● WHAT THE TASK REQUIRES: An exact copy of every entry is required, minus the pictures.

● INPUT DATA:
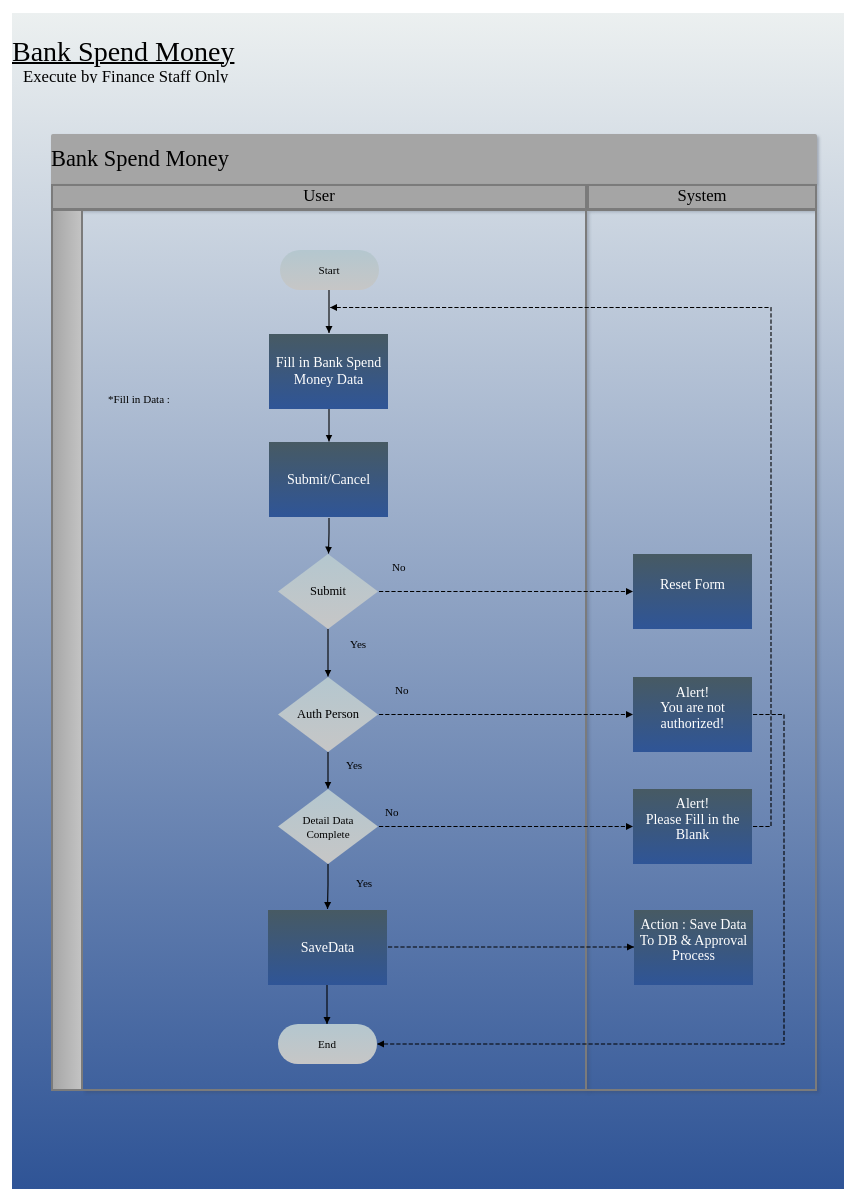
<!DOCTYPE html>
<html lang="en">
<head>
<meta charset="utf-8">
<title>Bank Spend Money</title>
<style>
:root {
  --page-top: #ecf0f0;
  --page-bottom: #2f5496;
  --band: #a5a5a5;
  --rule: #7b7b7b;
  --step-top: #475a63;
  --step-bottom: #2f5597;
  --soft-top: #b4c7cf;
  --soft-bottom: #c6c6c6;
  --ink: #000;
}
* { box-sizing: border-box; margin: 0; padding: 0; }
html, body { width: 855px; height: 1200px; overflow: hidden; background: #fff; }
body { position: relative; color: var(--ink); font-family: "Liberation Serif", "Times New Roman", serif; }
.sheet {
  position: absolute; left: 12px; top: 12.5px; width: 832px; height: 1176px;
  background: linear-gradient(var(--page-top), var(--page-bottom));
}
.heading { padding-top: 23px; white-space: nowrap; }
.heading h1 { font-size: 28px; line-height: 32px; font-weight: 400; text-decoration: underline; text-decoration-thickness: 1.5px; }
.heading p { height: 15.5px; overflow: hidden; padding-left: 11px; font-size: 16.7px; line-height: 18px; }

.swimlane {
  position: absolute; left: 51px; top: 134px; width: 766px; height: 957px;
  display: grid; grid-template-columns: 32px 504px 230px; grid-template-rows: 50px 26px 881px;
}
.swimlane h2 {
  grid-column: 1 / -1; display: flex; align-items: center;
  font-size: 22.4px; font-weight: 400; background: var(--band);
  border-radius: 2px 2px 0 0; box-shadow: 2px 2px 3px rgba(60, 70, 90, .35);
}
.lane-name {
  display: flex; align-items: center; justify-content: center; padding-bottom: 2px;
  font-size: 16.7px; font-weight: 400; background: var(--band);
  border: 2px solid var(--rule); box-shadow: 2px 2px 3px rgba(60, 70, 90, .3);
}
.lane-name.user { grid-column: 1 / 3; }
.phase, .lane { border: 2px solid var(--rule); border-top-width: 1.5px; }
.phase { background: linear-gradient(90deg, #a6a6a6, #c3c3c3); }
.lane { border-left: 0; box-shadow: 2px 2px 3px rgba(60, 70, 90, .3); clip-path: inset(0 -6px -6px 0); }
.lane.system { border-top-width: 1.5px; }

.connectors { position: absolute; left: 0; top: 0; }
.node {
  position: absolute; display: flex; align-items: center; justify-content: center;
  text-align: center; white-space: nowrap;
}
.step {
  width: 119px; height: 75px; color: #fff; font-size: 14px; line-height: 17px;
  background: linear-gradient(var(--step-top), var(--step-bottom));
}
.step.reply { padding-bottom: 13px; line-height: 15.4px; }
.terminal {
  width: 99px; height: 40px; border-radius: 20px; font-size: 11.1px;
  background: linear-gradient(var(--soft-top), var(--soft-bottom));
}
.decision {
  width: 100px; height: 75px; font-size: 12.5px;
  background: linear-gradient(var(--soft-top), var(--soft-bottom));
  clip-path: polygon(50% 0, 100% 50%, 50% 100%, 0 50%);
}
.decision.small { font-size: 11.1px; line-height: 14px; }
.note { position: absolute; font-size: 11.1px; line-height: 14px; white-space: nowrap; }
</style>
</head>
<body>
<main class="sheet">
  <header class="heading">
    <h1>Bank Spend Money</h1>
    <p>Execute by Finance Staff Only</p>
  </header>
</main>

<section class="swimlane">
  <h2>Bank Spend Money</h2>
  <h3 class="lane-name user">User</h3>
  <h3 class="lane-name">System</h3>
  <div class="phase"></div>
  <div class="lane"></div>
  <div class="lane system"></div>
</section>

<svg class="connectors" width="855" height="1200" viewBox="0 0 855 1200" aria-hidden="true">
  <defs>
    <marker id="arrow" markerUnits="userSpaceOnUse" markerWidth="8" markerHeight="8" refX="7" refY="4" orient="auto">
      <polygon points="0,0.5 7,4 0,7.5"/>
    </marker>
  </defs>
  <g fill="none" stroke="#000" stroke-width="1.1" marker-end="url(#arrow)">
    <g>
      <path d="M329 290V333" marker-end="url(#arrow)"/>
      <path d="M329 408V441.5" marker-end="url(#arrow)"/>
      <path d="M329 518V533L328.5 553.5" marker-end="url(#arrow)"/>
      <path d="M328 629V676.5" marker-end="url(#arrow)"/>
      <path d="M328 752V788.5" marker-end="url(#arrow)"/>
      <path d="M328 864V885L327.5 909" marker-end="url(#arrow)"/>
      <path d="M327 985V1024" marker-end="url(#arrow)"/>
    </g>
    <g stroke-dasharray="4.2 2">
      <path d="M379 591.5H633" marker-end="url(#arrow)"/>
      <path d="M379 714.5H633" marker-end="url(#arrow)"/>
      <path d="M379 826.5H633" marker-end="url(#arrow)"/>
      <path d="M388 947H634" marker-end="url(#arrow)"/>
      <path d="M753 826.5H771V307.5H330" marker-end="url(#arrow)"/>
      <path d="M753 714.5H784V1044H377" marker-end="url(#arrow)"/>
    </g>
  </g>
</svg>

<div class="node terminal" style="left:279.5px;top:250px">Start</div>
<div class="node step" style="left:269px;top:333.5px">Fill in Bank Spend<br>Money Data</div>
<div class="node step" style="left:269px;top:442px">Submit/Cancel</div>
<div class="node decision" style="left:278px;top:554px">Submit</div>
<div class="node decision" style="left:278px;top:677px">Auth Person</div>
<div class="node decision small" style="left:278px;top:789px">Detail Data<br>Complete</div>
<div class="node step" style="left:268px;top:909.5px">SaveData</div>
<div class="node terminal" style="left:277.5px;top:1024px">End</div>

<div class="node step reply" style="left:633px;top:554px">Reset Form</div>
<div class="node step reply" style="left:633px;top:677px">Alert!<br>You are not<br>authorized!</div>
<div class="node step reply" style="left:633px;top:788.5px">Alert!<br>Please Fill in the<br>Blank</div>
<div class="node step reply" style="left:634px;top:909.5px">Action : Save Data<br>To DB &amp; Approval<br>Process</div>

<p class="note" style="left:108px;top:392px">*Fill in Data :</p>
<p class="note" style="left:392px;top:560px">No</p>
<p class="note" style="left:350px;top:637px">Yes</p>
<p class="note" style="left:395px;top:683px">No</p>
<p class="note" style="left:346px;top:758px">Yes</p>
<p class="note" style="left:385px;top:805px">No</p>
<p class="note" style="left:356px;top:876px">Yes</p>
</body>
</html>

● SOLVED PROBLEM:
<!DOCTYPE html>
<html lang="en">
<head>
<meta charset="utf-8">
<title>Bank Spend Money</title>
<style>
:root {
  --page-top: #ecf0f0;
  --page-bottom: #2f5496;
  --band: #a5a5a5;
  --rule: #7b7b7b;
  --step-top: #475a63;
  --step-bottom: #2f5597;
  --soft-top: #b4c7cf;
  --soft-bottom: #c6c6c6;
  --ink: #000;
}
* { box-sizing: border-box; margin: 0; padding: 0; }
html, body { width: 855px; height: 1200px; overflow: hidden; background: #fff; }
body { position: relative; color: var(--ink); font-family: "Liberation Serif", "Times New Roman", serif; }
.sheet {
  position: absolute; left: 12px; top: 12.5px; width: 832px; height: 1176px;
  background: linear-gradient(var(--page-top), var(--page-bottom));
}
.heading { padding-top: 23px; white-space: nowrap; }
.heading h1 { font-size: 28px; line-height: 32px; font-weight: 400; text-decoration: underline; text-decoration-thickness: 1.5px; }
.heading p { height: 15.5px; overflow: hidden; padding-left: 11px; font-size: 16.7px; line-height: 18px; }

.swimlane {
  position: absolute; left: 51px; top: 134px; width: 766px; height: 957px;
  display: grid; grid-template-columns: 32px 504px 230px; grid-template-rows: 50px 26px 881px;
}
.swimlane h2 {
  grid-column: 1 / -1; display: flex; align-items: center;
  font-size: 22.4px; font-weight: 400; background: var(--band);
  border-radius: 2px 2px 0 0; box-shadow: 2px 2px 3px rgba(60, 70, 90, .35);
}
.lane-name {
  display: flex; align-items: center; justify-content: center; padding-bottom: 2px;
  font-size: 16.7px; font-weight: 400; background: var(--band);
  border: 2px solid var(--rule); box-shadow: 2px 2px 3px rgba(60, 70, 90, .3);
}
.lane-name.user { grid-column: 1 / 3; }
.phase, .lane { border: 2px solid var(--rule); border-top-width: 1.5px; }
.phase { background: linear-gradient(90deg, #a6a6a6, #c3c3c3); }
.lane { border-left: 0; box-shadow: 2px 2px 3px rgba(60, 70, 90, .3); clip-path: inset(0 -6px -6px 0); }
.lane.system { border-top-width: 1.5px; }

.connectors { position: absolute; left: 0; top: 0; }
.node {
  position: absolute; display: flex; align-items: center; justify-content: center;
  text-align: center; white-space: nowrap;
}
.step {
  width: 119px; height: 75px; color: #fff; font-size: 14px; line-height: 17px;
  background: linear-gradient(var(--step-top), var(--step-bottom));
}
.step.reply { padding-bottom: 13px; line-height: 15.4px; }
.terminal {
  width: 99px; height: 40px; border-radius: 20px; font-size: 11.1px;
  background: linear-gradient(var(--soft-top), var(--soft-bottom));
}
.decision {
  width: 100px; height: 75px; font-size: 12.5px;
  background: linear-gradient(var(--soft-top), var(--soft-bottom));
  clip-path: polygon(50% 0, 100% 50%, 50% 100%, 0 50%);
}
.decision.small { font-size: 11.1px; line-height: 14px; }
.note { position: absolute; font-size: 11.1px; line-height: 14px; white-space: nowrap; }
</style>
</head>
<body>
<main class="sheet">
  <header class="heading">
    <h1>Bank Spend Money</h1>
    <p>Execute by Finance Staff Only</p>
  </header>
</main>

<section class="swimlane">
  <h2>Bank Spend Money</h2>
  <h3 class="lane-name user">User</h3>
  <h3 class="lane-name">System</h3>
  <div class="phase"></div>
  <div class="lane"></div>
  <div class="lane system"></div>
</section>

<svg class="connectors" width="855" height="1200" viewBox="0 0 855 1200" aria-hidden="true">
  <defs>
    <marker id="arrow" markerUnits="userSpaceOnUse" markerWidth="8" markerHeight="8" refX="7" refY="4" orient="auto">
      <polygon points="0,0.5 7,4 0,7.5"/>
    </marker>
  </defs>
  <g fill="none" stroke="#000" stroke-width="1.1" marker-end="url(#arrow)">
    <g>
      <path d="M329 290V333" marker-end="url(#arrow)"/>
      <path d="M329 408V441.5" marker-end="url(#arrow)"/>
      <path d="M329 518V533L328.5 553.5" marker-end="url(#arrow)"/>
      <path d="M328 629V676.5" marker-end="url(#arrow)"/>
      <path d="M328 752V788.5" marker-end="url(#arrow)"/>
      <path d="M328 864V885L327.5 909" marker-end="url(#arrow)"/>
      <path d="M327 985V1024" marker-end="url(#arrow)"/>
    </g>
    <g stroke-dasharray="4.2 2">
      <path d="M379 591.5H633" marker-end="url(#arrow)"/>
      <path d="M379 714.5H633" marker-end="url(#arrow)"/>
      <path d="M379 826.5H633" marker-end="url(#arrow)"/>
      <path d="M388 947H634" marker-end="url(#arrow)"/>
      <path d="M753 826.5H771V307.5H330" marker-end="url(#arrow)"/>
      <path d="M753 714.5H784V1044H377" marker-end="url(#arrow)"/>
    </g>
  </g>
</svg>

<div class="node terminal" style="left:279.5px;top:250px">Start</div>
<div class="node step" style="left:269px;top:333.5px">Fill in Bank Spend<br>Money Data</div>
<div class="node step" style="left:269px;top:442px">Submit/Cancel</div>
<div class="node decision" style="left:278px;top:554px">Submit</div>
<div class="node decision" style="left:278px;top:677px">Auth Person</div>
<div class="node decision small" style="left:278px;top:789px">Detail Data<br>Complete</div>
<div class="node step" style="left:268px;top:909.5px">SaveData</div>
<div class="node terminal" style="left:277.5px;top:1024px">End</div>

<div class="node step reply" style="left:633px;top:554px">Reset Form</div>
<div class="node step reply" style="left:633px;top:677px">Alert!<br>You are not<br>authorized!</div>
<div class="node step reply" style="left:633px;top:788.5px">Alert!<br>Please Fill in the<br>Blank</div>
<div class="node step reply" style="left:634px;top:909.5px">Action : Save Data<br>To DB &amp; Approval<br>Process</div>

<p class="note" style="left:108px;top:392px">*Fill in Data :</p>
<p class="note" style="left:392px;top:560px">No</p>
<p class="note" style="left:350px;top:637px">Yes</p>
<p class="note" style="left:395px;top:683px">No</p>
<p class="note" style="left:346px;top:758px">Yes</p>
<p class="note" style="left:385px;top:805px">No</p>
<p class="note" style="left:356px;top:876px">Yes</p>
</body>
</html>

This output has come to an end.